Link - Posted by David on March 15, 2017 @ 6:00 am in

STARTING in the May 1932 issue of Flying Aces and running almost 4 years, Eugene Frandzen’s “Lives of the Aces in Pictures” was a staple of the magazine. Each month Frandzen would feature a different Ace that rose to fame during the Great War. This time around we have that Ace of the Stork Escadrille—Captain Heurtaux!

Captain Alfred Marie-Joseph Heurtaux was one of France’s Aces in the First World War—credited with 21 victories (and an additional 13 unconfirmed or probables). He was awarded the Grand Cross of the Legion d’Honneur and the Croix de Guerre with 15 palms and two bronze stars.

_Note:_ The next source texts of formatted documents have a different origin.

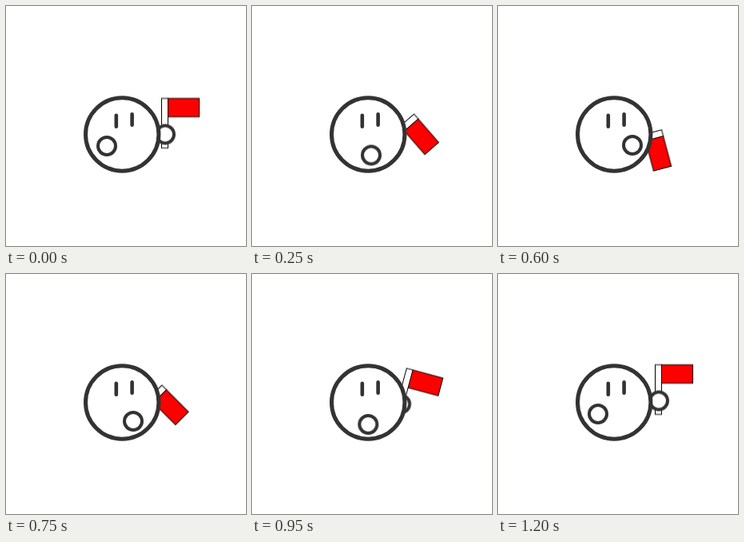
These frames come from a looping animation (300x300 px, 1750 ms). An HTML page without scripts:

```html
<!DOCTYPE html>
<html lang="en">
<head>
<meta charset="utf-8">
<title>Flag signal</title>
<style>
  html, body { margin: 0; width: 100%; height: 100%; overflow: hidden; background: #fff; }
  svg { display: block; width: 100%; height: 100%; }

  .outline { fill: #fff; stroke: #333; }
  .hand { stroke-width: 4; }
  .head { stroke-width: 5; }
  .eyes { stroke: #333; stroke-width: 4.6; stroke-linecap: round; }
  .flag { stroke: #000; stroke-width: 1; }

  /* 35 ticks of 50 ms; each segment advances one tick at a time */
  .flag-arm { animation: wave 1750ms infinite; }
  .free-arm { animation: swing 1750ms infinite; }

  @keyframes wave {
    0%      { transform: translate(199px, 160.5px) rotate(0deg);    animation-timing-function: steps(3); }
    8.571%  { transform: translate(180px, 164px) rotate(30deg);     animation-timing-function: steps(2); }
    14.285% { transform: translate(171.5px, 168px) rotate(49deg);   animation-timing-function: steps(3); }
    22.857% { transform: translate(163.2px, 171.8px) rotate(75deg); animation-timing-function: steps(4); }
    34.285% { transform: translate(162.2px, 170.8px) rotate(75deg); animation-timing-function: steps(3); }
    42.857% { transform: translate(166.2px, 174px) rotate(45deg);   animation-timing-function: steps(4); }
    54.285% { transform: translate(186px, 162.5px) rotate(15deg);   animation-timing-function: steps(2); }
    59.999% { transform: translate(198.6px, 160px) rotate(5deg);    animation-timing-function: steps(1); }
    62.857% { transform: translate(200.5px, 159.5px) rotate(0deg);  animation-timing-function: steps(2); }
    68.571%, 100% { transform: translate(201px, 158.5px) rotate(0deg); }
  }

  @keyframes swing {
    0%      { transform: translate(126px, 175px);   animation-timing-function: steps(3); }
    8.571%  { transform: translate(140px, 187px);   animation-timing-function: steps(2); }
    14.285% { transform: translate(149px, 186.5px); animation-timing-function: steps(3); }
    22.857% { transform: translate(162.3px, 179px); animation-timing-function: steps(4); }
    34.285% { transform: translate(168px, 174px);   animation-timing-function: steps(3); }
    42.857% { transform: translate(159px, 184px);   animation-timing-function: steps(4); }
    54.285% { transform: translate(145.3px, 188px); animation-timing-function: steps(3); }
    62.857% { transform: translate(131px, 182px);   animation-timing-function: steps(2); }
    68.571%, 100% { transform: translate(125px, 175px); }
  }
</style>
</head>
<body>
<svg viewBox="0 0 300 300">
  <g class="flag-arm">
    <g class="flag">
      <rect x="-4.5" y="-45" width="8" height="62" fill="#fff"/>
      <rect x="3.5" y="-45" width="39" height="23" fill="#f00"/>
    </g>
    <circle class="outline hand" r="11"/>
  </g>
  <circle class="outline head" cx="145.2" cy="160.5" r="45.7"/>
  <path class="eyes" d="M137.8 136.7V150.7M157.6 135.2V148.7"/>
  <g class="free-arm">
    <circle class="outline hand" r="11"/>
  </g>
</svg>
</body>
</html>
```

The son of an artillery officer, he entered officer training before the outbreak of the war in 1912. He started his military career in the 4e Regiment d’Hussards before working his way up and being transferred to aerial service. There he would eventually find himself commanding the Stork Escadrille—Les Cigognes!

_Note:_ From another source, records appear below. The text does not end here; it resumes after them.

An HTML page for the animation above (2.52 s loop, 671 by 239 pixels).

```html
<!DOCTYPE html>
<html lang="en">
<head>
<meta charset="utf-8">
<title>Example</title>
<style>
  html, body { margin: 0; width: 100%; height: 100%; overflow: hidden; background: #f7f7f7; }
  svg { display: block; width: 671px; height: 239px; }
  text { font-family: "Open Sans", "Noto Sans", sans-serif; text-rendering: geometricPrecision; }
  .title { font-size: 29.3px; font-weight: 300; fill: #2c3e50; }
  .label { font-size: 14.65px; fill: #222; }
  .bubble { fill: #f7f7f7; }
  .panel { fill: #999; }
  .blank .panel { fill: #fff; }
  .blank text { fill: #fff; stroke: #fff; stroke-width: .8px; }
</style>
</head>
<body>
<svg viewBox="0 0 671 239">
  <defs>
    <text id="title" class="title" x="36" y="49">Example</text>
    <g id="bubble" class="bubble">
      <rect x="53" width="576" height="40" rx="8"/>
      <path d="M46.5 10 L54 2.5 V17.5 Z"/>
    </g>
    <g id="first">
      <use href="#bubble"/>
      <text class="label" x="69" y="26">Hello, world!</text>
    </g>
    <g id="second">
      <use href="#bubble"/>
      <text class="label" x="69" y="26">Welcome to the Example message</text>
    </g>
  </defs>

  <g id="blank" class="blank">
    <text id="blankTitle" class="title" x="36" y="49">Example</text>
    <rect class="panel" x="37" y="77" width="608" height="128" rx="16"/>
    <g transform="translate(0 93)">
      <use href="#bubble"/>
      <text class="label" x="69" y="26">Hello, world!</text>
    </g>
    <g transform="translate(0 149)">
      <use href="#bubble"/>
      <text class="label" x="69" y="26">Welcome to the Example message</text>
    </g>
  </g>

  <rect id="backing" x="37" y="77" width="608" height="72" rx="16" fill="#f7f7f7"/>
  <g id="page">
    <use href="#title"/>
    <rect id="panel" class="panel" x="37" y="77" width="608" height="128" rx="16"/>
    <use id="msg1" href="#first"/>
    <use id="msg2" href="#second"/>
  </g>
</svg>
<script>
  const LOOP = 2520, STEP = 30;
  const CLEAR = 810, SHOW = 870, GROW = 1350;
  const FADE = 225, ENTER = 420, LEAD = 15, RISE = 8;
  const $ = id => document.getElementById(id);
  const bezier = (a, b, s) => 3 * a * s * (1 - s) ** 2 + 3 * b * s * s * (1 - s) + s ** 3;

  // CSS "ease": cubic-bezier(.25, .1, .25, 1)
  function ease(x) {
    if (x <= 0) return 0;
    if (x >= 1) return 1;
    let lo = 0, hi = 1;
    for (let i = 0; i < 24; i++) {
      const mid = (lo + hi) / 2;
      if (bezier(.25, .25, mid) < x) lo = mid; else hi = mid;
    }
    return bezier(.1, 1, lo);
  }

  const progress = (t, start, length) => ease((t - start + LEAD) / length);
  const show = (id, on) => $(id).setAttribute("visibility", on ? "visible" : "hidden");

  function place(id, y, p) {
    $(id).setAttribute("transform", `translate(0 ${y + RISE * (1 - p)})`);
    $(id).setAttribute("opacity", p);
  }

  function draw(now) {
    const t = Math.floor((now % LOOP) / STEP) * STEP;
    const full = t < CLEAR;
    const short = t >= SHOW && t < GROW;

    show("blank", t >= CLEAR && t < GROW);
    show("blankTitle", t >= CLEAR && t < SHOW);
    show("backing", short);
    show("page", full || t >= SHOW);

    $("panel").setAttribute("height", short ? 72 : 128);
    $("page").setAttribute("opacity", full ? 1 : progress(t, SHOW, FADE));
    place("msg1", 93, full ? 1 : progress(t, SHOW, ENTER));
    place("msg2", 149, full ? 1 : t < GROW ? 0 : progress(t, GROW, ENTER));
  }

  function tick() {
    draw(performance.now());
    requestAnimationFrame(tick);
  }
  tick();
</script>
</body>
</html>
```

After the war he toured America lecturing on fighter tactics and held down a management position with the Ford Motor Company in its American operations. From there he moved to General Motors in Europe before finally settling with Renault. He was also active in the Association of the Reserve Officers of the Air Force—even being appointed its president from 1934 to 1937.

At the start of the Second World War, Heurtaux was still Inspector of Flight Aviation for the French Air Forces. However, he joined the French Resistance after France fell to the Germans. He used his connections and influence to recruit fellow veterans into espionage resulting in the Hector network in Northern France. Unfortunately, the Gestapo caught up with him and he spent over three years in a succession of German jails and camps ending up in Buchenwald just a month before the US Army’s 6th Armored Division liberated it and him on 11 April 1945.

After the Second World War he worked as a consulting engineer. Heurtaux passed away 30 December 1985, at Chantilly, Oise and was buried in Paris.

(Editor’s Note: Although Flying Aces has gone to a bedsheet sized publication with this issue, the feature is still being done in the two page format of the pulp-sized issues. As such, we have reformatted from a two page spread into a one page feature.)